Saved data entries:
▼

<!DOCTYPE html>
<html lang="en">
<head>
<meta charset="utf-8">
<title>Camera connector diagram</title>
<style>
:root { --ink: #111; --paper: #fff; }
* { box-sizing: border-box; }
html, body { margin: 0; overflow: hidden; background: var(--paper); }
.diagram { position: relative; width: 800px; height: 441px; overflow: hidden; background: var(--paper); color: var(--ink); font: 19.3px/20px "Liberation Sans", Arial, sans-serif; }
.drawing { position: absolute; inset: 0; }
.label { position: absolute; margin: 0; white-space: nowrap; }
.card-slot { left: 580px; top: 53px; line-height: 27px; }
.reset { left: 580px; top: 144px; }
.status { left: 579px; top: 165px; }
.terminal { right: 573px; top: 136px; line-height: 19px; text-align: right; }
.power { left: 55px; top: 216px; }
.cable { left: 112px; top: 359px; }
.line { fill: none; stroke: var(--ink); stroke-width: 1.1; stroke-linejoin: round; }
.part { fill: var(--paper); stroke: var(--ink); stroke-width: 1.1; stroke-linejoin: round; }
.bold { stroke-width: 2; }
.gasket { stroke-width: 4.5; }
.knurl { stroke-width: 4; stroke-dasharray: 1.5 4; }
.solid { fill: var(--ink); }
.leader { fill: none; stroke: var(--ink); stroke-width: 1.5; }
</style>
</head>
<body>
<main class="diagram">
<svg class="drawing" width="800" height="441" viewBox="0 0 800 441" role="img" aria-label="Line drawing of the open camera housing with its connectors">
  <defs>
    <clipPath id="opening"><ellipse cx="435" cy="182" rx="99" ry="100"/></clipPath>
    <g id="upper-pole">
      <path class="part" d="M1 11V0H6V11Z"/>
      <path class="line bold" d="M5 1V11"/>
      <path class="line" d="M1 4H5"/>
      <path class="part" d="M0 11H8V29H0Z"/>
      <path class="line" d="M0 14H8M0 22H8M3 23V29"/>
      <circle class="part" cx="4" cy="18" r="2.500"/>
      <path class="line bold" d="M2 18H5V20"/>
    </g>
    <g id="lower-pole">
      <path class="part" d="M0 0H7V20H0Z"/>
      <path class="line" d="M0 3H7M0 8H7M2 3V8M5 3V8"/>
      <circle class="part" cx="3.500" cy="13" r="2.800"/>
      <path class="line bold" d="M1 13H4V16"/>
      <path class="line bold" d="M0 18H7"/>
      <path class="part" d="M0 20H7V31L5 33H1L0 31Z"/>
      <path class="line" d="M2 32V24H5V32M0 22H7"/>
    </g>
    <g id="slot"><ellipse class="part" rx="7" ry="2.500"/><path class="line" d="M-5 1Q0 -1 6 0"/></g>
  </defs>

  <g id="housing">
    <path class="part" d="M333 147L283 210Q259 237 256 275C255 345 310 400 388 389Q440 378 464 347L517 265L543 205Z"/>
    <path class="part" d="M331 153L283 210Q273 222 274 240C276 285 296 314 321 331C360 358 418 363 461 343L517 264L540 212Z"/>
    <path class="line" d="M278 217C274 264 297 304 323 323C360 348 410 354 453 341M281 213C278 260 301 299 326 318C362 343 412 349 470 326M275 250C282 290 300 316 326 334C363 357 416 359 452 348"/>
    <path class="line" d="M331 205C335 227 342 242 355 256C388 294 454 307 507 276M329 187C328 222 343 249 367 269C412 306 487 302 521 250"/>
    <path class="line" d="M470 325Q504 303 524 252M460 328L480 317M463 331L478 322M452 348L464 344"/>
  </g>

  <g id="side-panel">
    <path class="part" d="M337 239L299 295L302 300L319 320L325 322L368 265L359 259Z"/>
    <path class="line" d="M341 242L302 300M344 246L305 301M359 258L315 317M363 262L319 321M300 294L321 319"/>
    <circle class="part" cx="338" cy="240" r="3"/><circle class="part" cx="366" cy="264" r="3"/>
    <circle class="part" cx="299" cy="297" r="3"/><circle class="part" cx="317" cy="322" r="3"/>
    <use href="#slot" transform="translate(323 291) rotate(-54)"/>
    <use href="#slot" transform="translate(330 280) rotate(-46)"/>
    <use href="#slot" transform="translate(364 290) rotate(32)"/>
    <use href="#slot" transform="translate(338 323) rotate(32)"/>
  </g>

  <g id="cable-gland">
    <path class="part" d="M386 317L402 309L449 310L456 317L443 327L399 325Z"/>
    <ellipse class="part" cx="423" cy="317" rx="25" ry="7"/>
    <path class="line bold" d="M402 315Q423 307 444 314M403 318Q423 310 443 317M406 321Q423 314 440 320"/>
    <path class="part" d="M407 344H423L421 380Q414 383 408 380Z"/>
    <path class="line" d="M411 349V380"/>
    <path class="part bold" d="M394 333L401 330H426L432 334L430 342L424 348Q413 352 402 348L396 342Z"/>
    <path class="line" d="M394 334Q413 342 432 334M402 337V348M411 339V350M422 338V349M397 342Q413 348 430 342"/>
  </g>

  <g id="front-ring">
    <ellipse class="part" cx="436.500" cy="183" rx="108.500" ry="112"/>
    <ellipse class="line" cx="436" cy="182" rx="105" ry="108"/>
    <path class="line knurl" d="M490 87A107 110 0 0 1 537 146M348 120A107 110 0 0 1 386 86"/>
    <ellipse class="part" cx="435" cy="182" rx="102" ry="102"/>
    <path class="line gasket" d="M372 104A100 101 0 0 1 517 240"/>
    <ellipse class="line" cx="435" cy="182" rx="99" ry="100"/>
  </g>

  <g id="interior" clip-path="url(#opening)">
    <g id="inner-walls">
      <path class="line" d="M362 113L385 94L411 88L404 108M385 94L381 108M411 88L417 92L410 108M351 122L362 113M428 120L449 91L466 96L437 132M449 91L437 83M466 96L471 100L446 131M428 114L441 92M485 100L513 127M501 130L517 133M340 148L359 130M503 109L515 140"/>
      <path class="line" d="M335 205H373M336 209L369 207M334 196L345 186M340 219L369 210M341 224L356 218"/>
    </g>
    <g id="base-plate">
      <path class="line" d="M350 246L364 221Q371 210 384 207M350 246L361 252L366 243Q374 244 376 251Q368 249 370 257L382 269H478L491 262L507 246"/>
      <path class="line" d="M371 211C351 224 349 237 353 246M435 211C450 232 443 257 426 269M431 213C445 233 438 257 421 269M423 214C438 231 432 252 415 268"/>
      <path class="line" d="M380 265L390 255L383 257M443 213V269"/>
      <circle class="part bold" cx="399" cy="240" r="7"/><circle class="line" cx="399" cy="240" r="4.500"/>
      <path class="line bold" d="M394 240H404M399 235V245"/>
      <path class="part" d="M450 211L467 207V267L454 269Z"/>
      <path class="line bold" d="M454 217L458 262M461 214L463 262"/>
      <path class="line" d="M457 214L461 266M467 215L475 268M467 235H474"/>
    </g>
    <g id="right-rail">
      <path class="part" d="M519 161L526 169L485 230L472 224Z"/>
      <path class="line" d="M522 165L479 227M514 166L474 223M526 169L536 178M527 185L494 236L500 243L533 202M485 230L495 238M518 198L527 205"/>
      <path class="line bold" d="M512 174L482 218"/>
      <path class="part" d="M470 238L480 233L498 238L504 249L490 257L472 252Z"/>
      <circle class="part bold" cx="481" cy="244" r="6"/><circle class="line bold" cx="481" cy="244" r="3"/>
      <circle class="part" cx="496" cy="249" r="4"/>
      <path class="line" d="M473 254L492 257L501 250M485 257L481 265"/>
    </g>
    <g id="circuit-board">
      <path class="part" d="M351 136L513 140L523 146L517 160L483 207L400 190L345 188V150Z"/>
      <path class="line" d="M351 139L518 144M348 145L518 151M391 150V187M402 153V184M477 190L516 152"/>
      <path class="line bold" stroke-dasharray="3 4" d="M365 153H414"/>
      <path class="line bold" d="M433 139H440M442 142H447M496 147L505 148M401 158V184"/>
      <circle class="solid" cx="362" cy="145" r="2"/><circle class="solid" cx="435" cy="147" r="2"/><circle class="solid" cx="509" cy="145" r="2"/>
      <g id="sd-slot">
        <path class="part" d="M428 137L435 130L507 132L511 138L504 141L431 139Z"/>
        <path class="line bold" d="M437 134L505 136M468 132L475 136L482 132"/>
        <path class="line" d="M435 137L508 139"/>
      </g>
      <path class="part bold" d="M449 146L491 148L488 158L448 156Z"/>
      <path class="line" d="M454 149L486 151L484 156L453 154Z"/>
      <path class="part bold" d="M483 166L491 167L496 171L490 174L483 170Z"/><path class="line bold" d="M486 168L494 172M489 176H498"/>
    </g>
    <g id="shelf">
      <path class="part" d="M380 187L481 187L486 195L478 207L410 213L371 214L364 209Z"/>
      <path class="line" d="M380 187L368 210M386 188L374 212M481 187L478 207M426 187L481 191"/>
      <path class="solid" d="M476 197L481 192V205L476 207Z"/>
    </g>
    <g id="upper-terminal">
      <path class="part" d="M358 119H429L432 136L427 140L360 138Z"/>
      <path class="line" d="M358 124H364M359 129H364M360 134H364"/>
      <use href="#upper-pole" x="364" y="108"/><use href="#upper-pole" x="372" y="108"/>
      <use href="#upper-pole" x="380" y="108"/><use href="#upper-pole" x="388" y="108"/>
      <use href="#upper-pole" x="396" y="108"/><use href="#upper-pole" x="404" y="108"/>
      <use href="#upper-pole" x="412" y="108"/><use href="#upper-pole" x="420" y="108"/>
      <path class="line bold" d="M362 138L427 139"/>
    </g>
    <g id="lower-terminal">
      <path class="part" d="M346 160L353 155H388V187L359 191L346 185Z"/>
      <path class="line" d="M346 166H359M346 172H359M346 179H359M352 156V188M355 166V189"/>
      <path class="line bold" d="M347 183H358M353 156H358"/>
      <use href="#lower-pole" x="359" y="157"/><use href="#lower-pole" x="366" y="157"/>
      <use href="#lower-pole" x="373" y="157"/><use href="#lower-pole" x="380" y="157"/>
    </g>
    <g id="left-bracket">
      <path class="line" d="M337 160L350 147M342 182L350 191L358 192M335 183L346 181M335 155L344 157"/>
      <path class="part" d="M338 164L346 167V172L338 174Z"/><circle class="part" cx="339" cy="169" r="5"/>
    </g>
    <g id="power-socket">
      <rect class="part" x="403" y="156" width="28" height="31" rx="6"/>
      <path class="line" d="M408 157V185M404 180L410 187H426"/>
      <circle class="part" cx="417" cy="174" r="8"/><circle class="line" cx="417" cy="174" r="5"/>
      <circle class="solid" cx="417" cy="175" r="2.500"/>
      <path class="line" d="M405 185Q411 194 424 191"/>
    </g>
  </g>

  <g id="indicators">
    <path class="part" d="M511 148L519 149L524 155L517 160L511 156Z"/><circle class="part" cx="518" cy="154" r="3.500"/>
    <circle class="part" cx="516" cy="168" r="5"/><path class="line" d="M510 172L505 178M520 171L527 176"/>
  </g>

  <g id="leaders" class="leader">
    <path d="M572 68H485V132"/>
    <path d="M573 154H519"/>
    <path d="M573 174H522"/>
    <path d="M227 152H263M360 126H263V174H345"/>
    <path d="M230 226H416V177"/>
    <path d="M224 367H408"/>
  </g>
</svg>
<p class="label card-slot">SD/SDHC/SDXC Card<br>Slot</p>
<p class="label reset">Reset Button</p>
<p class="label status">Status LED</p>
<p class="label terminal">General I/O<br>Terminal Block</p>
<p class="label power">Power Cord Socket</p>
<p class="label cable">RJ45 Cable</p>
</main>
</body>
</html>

▲

[Task description]: Every line holding the string "position" should be copied here, so please find those lines in the data.

[Solution for this problem]:
.diagram { position: relative; width: 800px; height: 441px; overflow: hidden; background: var(--paper); color: var(--ink); font: 19.3px/20px "Liberation Sans", Arial, sans-serif; }
.drawing { position: absolute; inset: 0; }
.label { position: absolute; margin: 0; white-space: nowrap; }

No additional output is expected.